Six months after the trampling to death of Jdimytai Damour – a death that was directly attributable to the shopping frenzy whipped up by Walmart’s Black Friday campaigning and the consumer culture that Walmart are an integral part of – the company were fined $7000 for “inadequate crowd management”. No mention was made of the nature of the event that led to the death of Jdimytai Damour in the formal letter sent by the Occupational Safety and Health Administration (OSHA) to the CEO of Walmart and other major retailers, such as JC Penney and Target. Although Walmart fought the original citation, they needn’t have bothered because the consumer culture – the lifeblood of mass retail activity – got away scot-free.

The true cause of the Walmart death did not pass Peter S. Goodman by, though. In a New York Times article published the day after the stampede, he stated: “For decades, Americans have been effectively programmed to shop. China, Japan and other foreign powers have provided the wherewithal to purchase their goods by buying staggering quantities of American debt. Financial institutions have scattered credit card offers as if they were takeout menus and turned our houses into A.T.M.’s. Hollywood and Madison Avenue have excelled at persuading us that the holiday season is a time to spend lavishly or risk being found insufficiently appreciative of our loved ones.”

Fast forward to August 2011, and in a scathing indictment of the culture within which the English unrest took place, the comedian and broadcaster Russell Brand writes: “Amidst the bleakness of this social landscape, squinting all the while in the glare of a culture that radiates ultraviolet consumerism and infrared celebrity. That daily, hourly, incessantly enforces the egregious, deceitful message that you are what you wear, what you drive, what you watch and what you watch it on, in livid, neon pixels. The only light in their lives comes from these luminous corporate messages. No wonder they have their fucking hoods up.” Russell Brand seems to be one of the few lights in the corporate and politically generated swill masquerading as journalism.

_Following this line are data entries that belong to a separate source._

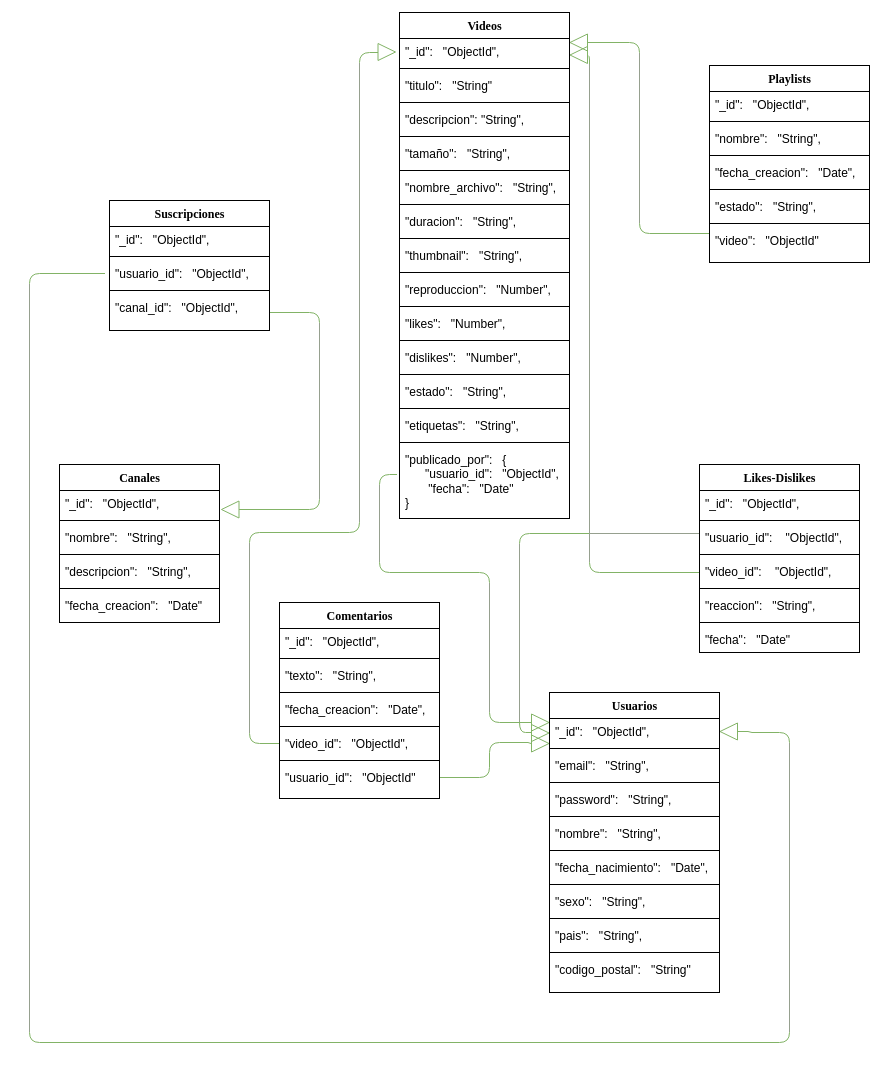
<!DOCTYPE html>
<html lang="es">
<head>
<meta charset="utf-8">
<title>Modelo de datos</title>
<style>
:root { --paper: #fff; --ink: #000; --link: #82b366; --link-muted: #96a08f; }
* { box-sizing: border-box; margin: 0; padding: 0; }
html, body { width: 882px; height: 1073px; overflow: hidden; background: var(--paper); }
.diagram { position: relative; width: 882px; height: 1073px; color: var(--ink); }
.entity { position: absolute; display: flex; flex-direction: column; width: 161px; border: 1px solid var(--ink); background: var(--paper); }
.entity h2 { flex: none; height: 25px; font: bold 12px/26px "Liberation Serif", serif; text-align: center; }
.entity ul { flex: 1; display: flex; flex-direction: column; list-style: none; }
.entity li { flex: none; height: 34px; padding: 10px 0 0 5px; border-top: 1px solid var(--ink); font: 12px/14.4px "Liberation Sans", Arial, sans-serif; white-space: pre; }
.entity li:first-child { height: 30px; padding-top: 6px; }
.entity li:last-child { flex: 1; height: auto; }
.videos { left: 399px; top: 12px; width: 171px; height: 507px; }
.playlists { left: 709px; top: 65px; height: 198px; }
.suscripciones { left: 109px; top: 200px; height: 131px; }
.canales { left: 59px; top: 464px; height: 159px; }
.comentarios { left: 279px; top: 602px; height: 197px; }
.likes { left: 699px; top: 464px; height: 189px; }
.usuarios { left: 549px; top: 692px; width: 171px; height: 301px; }
.links { position: absolute; left: 0; top: 0; fill: none; stroke: var(--link); stroke-width: 1; }
.links .risers { stroke: var(--link-muted); }
</style>
</head>
<body>
<main class="diagram">
  <section class="entity videos">
    <h2>Videos</h2>
    <ul>
      <li>"_id":   "ObjectId",</li>
      <li>"titulo":   "String"</li>
      <li>"descripcion": "String",</li>
      <li>"tamaño":   "String",</li>
      <li>"nombre_archivo":   "String",</li>
      <li>"duracion":   "String",</li>
      <li>"thumbnail":   "String",</li>
      <li>"reproduccion":   "Number",</li>
      <li>"likes":   "Number",</li>
      <li>"dislikes":   "Number",</li>
      <li>"estado":   "String",</li>
      <li>"etiquetas":   "String",</li>
      <li>"publicado_por":   {
      "usuario_id":   "ObjectId",
       "fecha":   "Date"
}</li>
    </ul>
  </section>

  <section class="entity playlists">
    <h2>Playlists</h2>
    <ul>
      <li>"_id":   "ObjectId",</li>
      <li>"nombre":   "String",</li>
      <li>"fecha_creacion":   "Date",</li>
      <li>"estado":   "String",</li>
      <li>"video":   "ObjectId"</li>
    </ul>
  </section>

  <section class="entity suscripciones">
    <h2>Suscripciones</h2>
    <ul>
      <li>"_id":   "ObjectId",</li>
      <li>"usuario_id":   "ObjectId",</li>
      <li>"canal_id":   "ObjectId",</li>
    </ul>
  </section>

  <section class="entity canales">
    <h2>Canales</h2>
    <ul>
      <li>"_id":   "ObjectId",</li>
      <li>"nombre":   "String",</li>
      <li>"descripcion":   "String",</li>
      <li>"fecha_creacion":   "Date"</li>
    </ul>
  </section>

  <section class="entity comentarios">
    <h2>Comentarios</h2>
    <ul>
      <li>"_id":   "ObjectId",</li>
      <li>"texto":   "String",</li>
      <li>"fecha_creacion":   "Date",</li>
      <li>"video_id":   "ObjectId",</li>
      <li>"usuario_id":   "ObjectId"</li>
    </ul>
  </section>

  <section class="entity likes">
    <h2>Likes-Dislikes</h2>
    <ul>
      <li>"_id":   "ObjectId",</li>
      <li>"usuario_id":    "ObjectId",</li>
      <li>"video_id":    "ObjectId",</li>
      <li>"reaccion":   "String",</li>
      <li>"fecha":   "Date"</li>
    </ul>
  </section>

  <section class="entity usuarios">
    <h2>Usuarios</h2>
    <ul>
      <li>"_id":   "ObjectId",</li>
      <li>"email":   "String",</li>
      <li>"password":   "String",</li>
      <li>"nombre":   "String",</li>
      <li>"fecha_nacimiento":   "Date",</li>
      <li>"sexo":   "String",</li>
      <li>"pais":   "String",</li>
      <li>"codigo_postal":   "String"</li>
    </ul>
  </section>

  <svg class="links" width="882" height="1073" viewBox="0 0 882 1073" aria-hidden="true">
    <defs>
      <path id="arrow-right" d="M0 0L-17.5 -8.5V8.5Z"/>
      <path id="arrow-left" d="M0 0L17.5 -8.5V8.5Z"/>
    </defs>
    <g class="routes">
      <path d="M279 743.5H259.5Q249.5 743.5 249.5 733.5V542.5Q249.5 532.5 259.5 532.5H349.5Q359.5 532.5 359.5 522.5V62.5Q359.5 52.5 369.5 52.5H378"/>
      <path d="M709 233.5H649.5Q639.5 233.5 639.5 223.5V52.5Q639.5 42.5 629.5 42.5H588"/>
      <path d="M699 572.5H599.5Q589.5 572.5 589.5 562.5V60Q589.5 55.5 588 55.5"/>
      <path d="M270 312.5H309.5Q319.5 312.5 319.5 322.5V499.5Q319.5 509.5 309.5 509.5H239"/>
      <path d="M397 474.5H389.5Q379.5 474.5 379.5 484.5V562.5Q379.5 572.5 389.5 572.5H479.5Q489.5 572.5 489.5 582.5V712.5Q489.5 722.5 499.5 722.5H531"/>
      <path d="M699 533.5H529.5Q519.5 533.5 519.5 543.5V722.5Q519.5 732.5 525.5 732.5H531"/>
      <path d="M440 777.5H479.5Q489.5 777.5 489.5 767.5V752.5Q489.5 742.5 499.5 742.5H528L531 743.5"/>
      <path d="M105 273.5H39.5Q29.5 273.5 29.5 283.5V1032.5Q29.5 1042.5 39.5 1042.5H779.5Q789.5 1042.5 789.5 1032.5V742.5Q789.5 732.5 779.5 732.5H752L748 731.5H738"/>
    </g>
    <path class="risers" d="M249.5 733V543M359.5 522V63M639.5 223V53M589.5 562V64M319.5 323V499M379.5 485V562M489.5 583V712M519.5 544V722M699 533.5H590M29.5 284V1032M789.5 1032V743"/>
    <g class="arrowheads">
      <use href="#arrow-right" x="395.5" y="52"/>
      <use href="#arrow-left" x="570" y="42.5"/>
      <use href="#arrow-left" x="570" y="55"/>
      <use href="#arrow-left" x="221.5" y="509.5"/>
      <use href="#arrow-right" x="549" y="722.5"/>
      <use href="#arrow-right" x="549" y="733"/>
      <use href="#arrow-right" x="549" y="743.5"/>
      <use href="#arrow-left" x="720" y="731.5"/>
    </g>
  </svg>
</main>
</body>
</html>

So we look again at the four year sentences handed down to Jordan Blackshaw and Perry Sutcliffe-Keenan for “incitement” to riots that never occured, and wonder why, if the real cause of looting and the violence that often surrounds such incidents is the simple desire to attain the consumer goods that we are implored to seek out, the huge corporations that make money from our desires never have the finger pointed at their activities. And we have to conclude that without the consumer culture there would be no economic growth, and without economic growth there would be no more industrial civilization. That is a price that no politician, CEO, media-mogul or investment banker ever wants to pay.

And that is why the consumer culture will never be convicted.

Posted in Corporate Hypocrisy, Media Hypocrisy, Political Hypocrisy | 2 Comments »